Unlike steam sterilizers which require pre-vacuum assist and drying cycles that add to as much as 40 additional minutes to the actual three to four-minute sterilization cycle, the COX RapidHeat Sterilizer has a 12-minute cycle plus a 2-minute warm up period which brings the sterilization chamber back to temperature between cycles. Total time for completing a sterilization process from instrument loading to instrument removal is 14 to 15 minutes.
15. Can the COX RapidHeat Sterilizer replace “Immediate-Use” sterilization practices?
Since the COX RapidHeat Sterilizer’s true FDA-Cleared cycle is 6-12 minutes without the need for any drying, HVHA technology is an excellent choice to replace “Immediate-Use” steam sterilization.” COX RapidHeat Sterilizer cycles do not fall under healthcare’s definition of “immediate-use” which is a standard term used for short-cutting the drying time of steam sterilization. An “Immediate-Use” steam sterilization cycle is used by staff when an instrument or instrument set has an emergency need to be turned around as quickly as possible. If there is improper drying, subsequent cooling will cause any moisture to condense and packaged instruments to remain wet, increasing the potential for instrument corrosion. Moisture degrades the ability of the packaging to maintain sterility. Failure to dry instruments after steam sterilization violates CDC’s recommendations that state “instrument packs should be allowed to dry inside the sterilizer chamber before removing and handling. Packs should not be touched until they are cool and dry because hot packs act as wicks, absorbing moisture, and hence, bacteria from hands.”

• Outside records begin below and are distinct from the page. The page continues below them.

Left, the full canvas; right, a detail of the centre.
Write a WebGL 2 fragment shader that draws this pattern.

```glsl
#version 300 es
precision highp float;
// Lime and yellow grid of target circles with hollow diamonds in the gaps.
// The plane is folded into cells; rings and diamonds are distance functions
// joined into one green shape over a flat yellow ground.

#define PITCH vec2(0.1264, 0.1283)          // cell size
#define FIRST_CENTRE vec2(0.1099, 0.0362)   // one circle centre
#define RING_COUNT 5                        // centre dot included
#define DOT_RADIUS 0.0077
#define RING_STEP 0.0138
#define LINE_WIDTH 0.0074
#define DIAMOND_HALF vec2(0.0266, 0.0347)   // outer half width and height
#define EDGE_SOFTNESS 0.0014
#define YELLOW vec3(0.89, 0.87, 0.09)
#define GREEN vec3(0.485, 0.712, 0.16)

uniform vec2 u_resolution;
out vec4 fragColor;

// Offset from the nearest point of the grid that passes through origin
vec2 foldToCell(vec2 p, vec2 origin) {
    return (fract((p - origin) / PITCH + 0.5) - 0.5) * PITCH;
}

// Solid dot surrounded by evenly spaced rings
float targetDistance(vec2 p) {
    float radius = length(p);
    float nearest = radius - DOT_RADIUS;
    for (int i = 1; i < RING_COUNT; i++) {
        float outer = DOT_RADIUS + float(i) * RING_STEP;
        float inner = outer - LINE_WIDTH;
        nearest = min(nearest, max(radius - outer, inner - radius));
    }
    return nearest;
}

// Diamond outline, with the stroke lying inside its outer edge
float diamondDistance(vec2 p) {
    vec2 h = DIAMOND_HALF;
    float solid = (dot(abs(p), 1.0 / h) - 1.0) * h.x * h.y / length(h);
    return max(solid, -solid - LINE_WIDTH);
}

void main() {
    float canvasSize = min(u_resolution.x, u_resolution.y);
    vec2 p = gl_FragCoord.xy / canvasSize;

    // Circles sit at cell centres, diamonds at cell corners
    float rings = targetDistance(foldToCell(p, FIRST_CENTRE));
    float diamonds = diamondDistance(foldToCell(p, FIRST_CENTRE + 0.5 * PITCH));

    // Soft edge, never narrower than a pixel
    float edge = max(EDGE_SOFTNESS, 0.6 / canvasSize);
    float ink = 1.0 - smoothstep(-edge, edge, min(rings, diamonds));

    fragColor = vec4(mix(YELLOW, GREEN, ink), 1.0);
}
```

16. Is the throughput volume of the COX RapidHeat Sterilizer equivalent to that of comparable tabletop steam sterilizers?
Although the COX RapidHeat Sterilizer has a smaller sterilization chamber, its true treatment cycle time allows four complete sterilization cycles per hour. This difference more than compensates for its smaller chamber size, resulting in a compatible or greater throughput of instruments per hour rate.
17. What is the comparative cost to operate COX RapidHeat Sterilizer?
CPAC has completed a Comparative Cost Analysis that reveals a 50% operating cost savings over a comparable steam sterilizer. Exceptional savings are found in maintenance, utility, and instrument replacement costs. Operational cost can be defined by utility costs, sterilizer–required supply costs, and equipment maintenance cost.
18. How energy efficient is the COX HVHA sterilizer as compared to comparable tabletop steam sterilizer?
The New York State Pollution Prevention Institute at The Rochester Institute of Technology performed an independent third-party energy study of the COX RapidHeat Sterilizer, providing a comparative energy analysis with two conventional tabletop steam sterilizers. As summarized in their report, the COX RapidHeat Sterilizer “sterilized small batches of instruments 3x to 6x faster using 84% less energy per cycle vs. steam sterilizers.”
19. Can the time and temperature parameters of the COX HVHA sterilization process be monitored and recorded?
The COX RapidHeat Sterilizer monitors and records for both electronic and printed storage the critical time-temperature parameters for each sterilization cycle via the use of a USB flash drive. The flash drive inserts in the sterilizer’s USB port and records cycle parameters, including start date and time, cycle phase time and temperatures (at one minute intervals), and the cycle status. The cycle status at the end of the record indicates details of the completed sterilization cycle. A typical printout will display temperature readouts between 374° F and 378° F during the sterilization cycle.
20. What are the utility requirements for COX HVHA sterilizer installation?
The COX RapidHeat Sterilizer only requires a standard 110-120V, 60Hz, 12-amp service outlet. No water, drains or other utilities are required.